*** Data shown ***

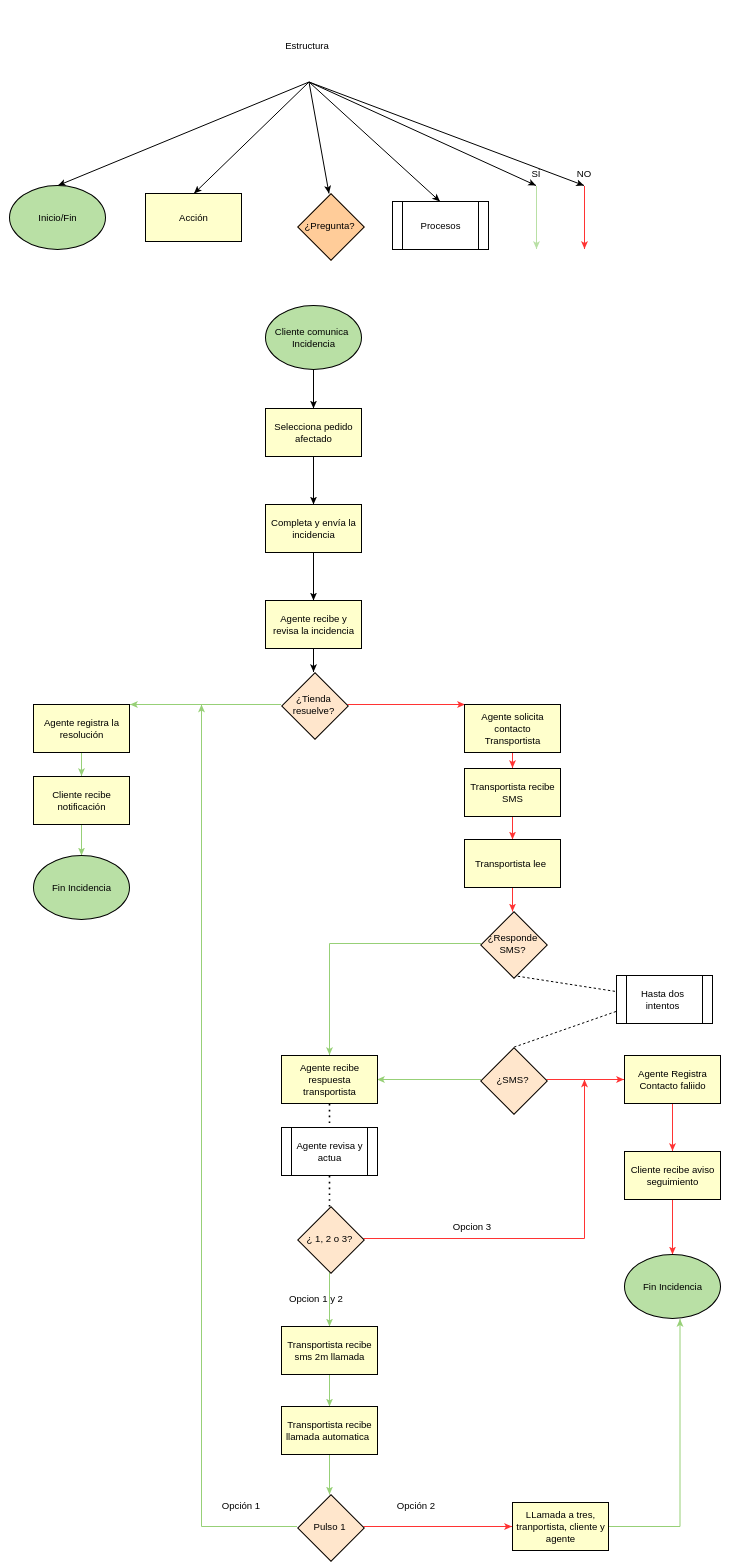
<!DOCTYPE html>
<html lang="es">
<head>
<meta charset="utf-8">
<title>Flujo de incidencias</title>
<style>
:root {
  --ink: #000;
  --paper: #fff;
  --action: #ffffcc;
  --terminal: #b9e0a5;
  --question: #ffe6cc;
  --question-legend: #ffcc99;
  --yes: #97d077;
  --yes-legend: #b9e0a5;
  --no: #ff3333;
}
* { box-sizing: border-box; }
html, body { margin: 0; }
body { background: var(--paper); }
.flowchart {
  position: relative;
  width: 730px;
  height: 1568px;
  overflow: hidden;
  background: var(--paper);
  color: var(--ink);
  font: 9.6px/12px "Liberation Sans", Arial, sans-serif;
}
.connectors { position: absolute; left: 0; top: 0; fill: none; stroke: var(--ink); stroke-width: 1; }
.connectors .flow { marker-end: url(#tip-ink); }
.connectors .yes { stroke: var(--yes); marker-end: url(#tip-yes); }
.connectors .yes-legend { stroke: var(--yes-legend); marker-end: url(#tip-yes-legend); }
.connectors .no { stroke: var(--no); marker-end: url(#tip-no); }
.connectors .dashed { stroke-dasharray: 2.4 2.4; }
.connectors .dotted { stroke-width: 1.6; stroke-dasharray: 1.6 4.2; }
.node {
  position: absolute;
  display: flex;
  align-items: center;
  justify-content: center;
  width: 97px;
  height: 49px;
  text-align: center;
  white-space: nowrap;
  isolation: isolate;
}
.action { background: var(--action); border: 1px solid var(--ink); }
.terminal { height: 65px; background: var(--terminal); border: 1px solid var(--ink); border-radius: 50%; }
.process { background: var(--paper); border: 1px solid var(--ink); }
.process::before {
  content: "";
  position: absolute;
  inset: 0 9px;
  border: solid var(--ink);
  border-width: 0 1px;
}
.question { width: 65px; height: 65px; }
.question::before {
  content: "";
  position: absolute;
  z-index: -1;
  left: 9.5px;
  top: 9.5px;
  width: 46px;
  height: 46px;
  background: var(--question);
  border: 1px solid var(--ink);
  transform: rotate(45deg);
}
.question.legend::before { background: var(--question-legend); }
.label { position: absolute; white-space: nowrap; transform: translate(-50%, -50%); }
.nudge { padding-right: 4px; }
</style>
</head>
<body>
<main class="flowchart">

  <svg class="connectors" width="730" height="1568" viewBox="0 0 730 1568" aria-hidden="true">
    <defs>
      <path id="tip" d="M8 4L0 0.5L2 4L0 7.5Z" stroke="none"/>
      <marker id="tip-ink" markerUnits="userSpaceOnUse" markerWidth="8" markerHeight="8" refX="8" refY="4" orient="auto"><use href="#tip" fill="#000"/></marker>
      <marker id="tip-yes" markerUnits="userSpaceOnUse" markerWidth="8" markerHeight="8" refX="8" refY="4" orient="auto"><use href="#tip" fill="#97d077"/></marker>
      <marker id="tip-yes-legend" markerUnits="userSpaceOnUse" markerWidth="8" markerHeight="8" refX="8" refY="4" orient="auto"><use href="#tip" fill="#b9e0a5"/></marker>
      <marker id="tip-no" markerUnits="userSpaceOnUse" markerWidth="8" markerHeight="8" refX="8" refY="4" orient="auto"><use href="#tip" fill="#ff3333"/></marker>
    </defs>

    <g id="legend-lines">
      <path class="flow" d="M309 82L58 185.5"/>
      <path class="flow" d="M309 82L194 193.5"/>
      <path class="flow" d="M309 82L329 193.5"/>
      <path class="flow" d="M309 82L440 201.5"/>
      <path class="flow" d="M309 82L536 185.5"/>
      <path class="flow" d="M309 82L584 185.5"/>
      <path class="yes-legend" d="M536.5 186V249"/>
      <path class="no" d="M584.5 186V249"/>
    </g>

    <g id="intake-lines">
      <path class="flow" d="M313.5 369V408.5"/>
      <path class="flow" d="M313.5 457V504.5"/>
      <path class="flow" d="M313.5 553V600.5"/>
      <path class="flow" d="M313.5 648V672"/>
    </g>

    <g id="store-resolves-lines">
      <path class="yes" d="M281 704.5H130"/>
      <path class="yes" d="M81.5 752V776"/>
      <path class="yes" d="M81.5 824V855.5"/>
    </g>

    <g id="carrier-lines">
      <path class="no" d="M345 704.5H465"/>
      <path class="no" d="M512.5 752V768"/>
      <path class="no" d="M512.5 816V839.5"/>
      <path class="no" d="M512.5 887V911.5"/>
      <path class="yes" d="M481 943.5H329.5V1055"/>
      <path class="dashed" d="M513 975.5L616 991.5"/>
      <path class="dashed" d="M616 1011.5L513 1047.5"/>
      <path class="yes" d="M481 1079.5H377"/>
      <path class="no" d="M545 1079.5H624"/>
      <path class="no" d="M672.5 1103V1151"/>
      <path class="no" d="M672.5 1199V1254.5"/>
    </g>

    <g id="option-lines">
      <path class="dotted" d="M329.5 1104V1127"/>
      <path class="dotted" d="M329.5 1176V1207"/>
      <path class="no" d="M361 1238.5H584.5V1079.5"/>
      <path class="yes" d="M329.5 1271V1326.5"/>
      <path class="yes" d="M329.5 1374V1406.5"/>
      <path class="yes" d="M329.5 1454V1494.5"/>
      <path class="yes" d="M297 1526.5H201.5V704.5"/>
      <path class="no" d="M361 1526.5H512"/>
      <path class="yes" d="M609 1526.5H680L680 1319"/>
    </g>
  </svg>

  <section aria-label="Estructura">
    <div class="label" style="left:307px;top:46px">Estructura</div>
    <div class="node terminal" style="left:9px;top:185px">Inicio/Fin</div>
    <div class="node action" style="left:145px;top:193px">Acción</div>
    <div class="node question legend" style="left:297px;top:193px">¿Pregunta?</div>
    <div class="node process" style="left:392px;top:201px">Procesos</div>
    <div class="label" style="left:536px;top:174px">SÍ</div>
    <div class="label" style="left:584px;top:174px">NO</div>
  </section>

  <section aria-label="Alta de la incidencia">
    <div class="node terminal" style="left:265px;top:305px"><span><span class="nudge">Cliente comunica</span><br>Incidencia</span></div>
    <div class="node action" style="left:265px;top:408px">Selecciona pedido<br>afectado</div>
    <div class="node action" style="left:265px;top:504px">Completa y envía la<br>incidencia</div>
    <div class="node action" style="left:265px;top:600px">Agente recibe y<br>revisa la incidencia</div>
    <div class="node question" style="left:281px;top:672px">¿Tienda<br>resuelve?</div>
  </section>

  <section aria-label="Resolución">
    <div class="node action" style="left:33px;top:704px">Agente registra la<br>resolución</div>
    <div class="node action" style="left:33px;top:776px">Cliente recibe<br>notificación</div>
    <div class="node terminal" style="left:33px;top:855px">Fin Incidencia</div>
  </section>

  <section aria-label="Contacto con el transportista">
    <div class="node action" style="left:464px;top:704px">Agente solicita<br>contacto<br>Transportista</div>
    <div class="node action" style="left:464px;top:768px">Transportista recibe<br>SMS</div>
    <div class="node action" style="left:464px;top:839px"><span class="nudge">Transportista lee</span></div>
    <div class="node question" style="left:480px;top:911px">¿Responde<br>SMS?</div>
    <div class="node process" style="left:616px;top:975px"><span class="nudge">Hasta dos<br>intentos</span></div>
    <div class="node question" style="left:480px;top:1047px">¿SMS?</div>
    <div class="node action" style="left:624px;top:1055px">Agente Registra<br>Contacto faliido</div>
    <div class="node action" style="left:624px;top:1151px">Cliente recibe aviso<br>seguimiento</div>
    <div class="node terminal" style="left:624px;top:1254px">Fin Incidencia</div>
  </section>

  <section aria-label="Respuesta del transportista">
    <div class="node action" style="left:281px;top:1055px">Agente recibe<br>respuesta<br>transportista</div>
    <div class="node process" style="left:281px;top:1127px">Agente revisa y<br>actua</div>
    <div class="node question" style="left:297px;top:1206px">¿ 1, 2 o 3?</div>
    <div class="label" style="left:472px;top:1227px">Opcion 3</div>
    <div class="label" style="left:316px;top:1299px">Opcion 1 y 2</div>
    <div class="node action" style="left:281px;top:1326px">Transportista recibe<br>sms 2m llamada</div>
    <div class="node action" style="left:281px;top:1406px"><span>Transportista recibe<br><span class="nudge">llamada automatica</span></span></div>
    <div class="node question" style="left:297px;top:1494px">Pulso 1</div>
    <div class="label" style="left:241px;top:1506px">Opción 1</div>
    <div class="label" style="left:416px;top:1506px">Opción 2</div>
    <div class="node action" style="left:512px;top:1502px">LLamada a tres,<br>tranportista, cliente y<br>agente</div>
  </section>

</main>
</body>
</html>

*** End of Data shown ***

Search the entries above for the string "body". Copy each line that holds it.

▸ Result below
html, body { margin: 0; }
body { background: var(--paper); }
<body>
</body>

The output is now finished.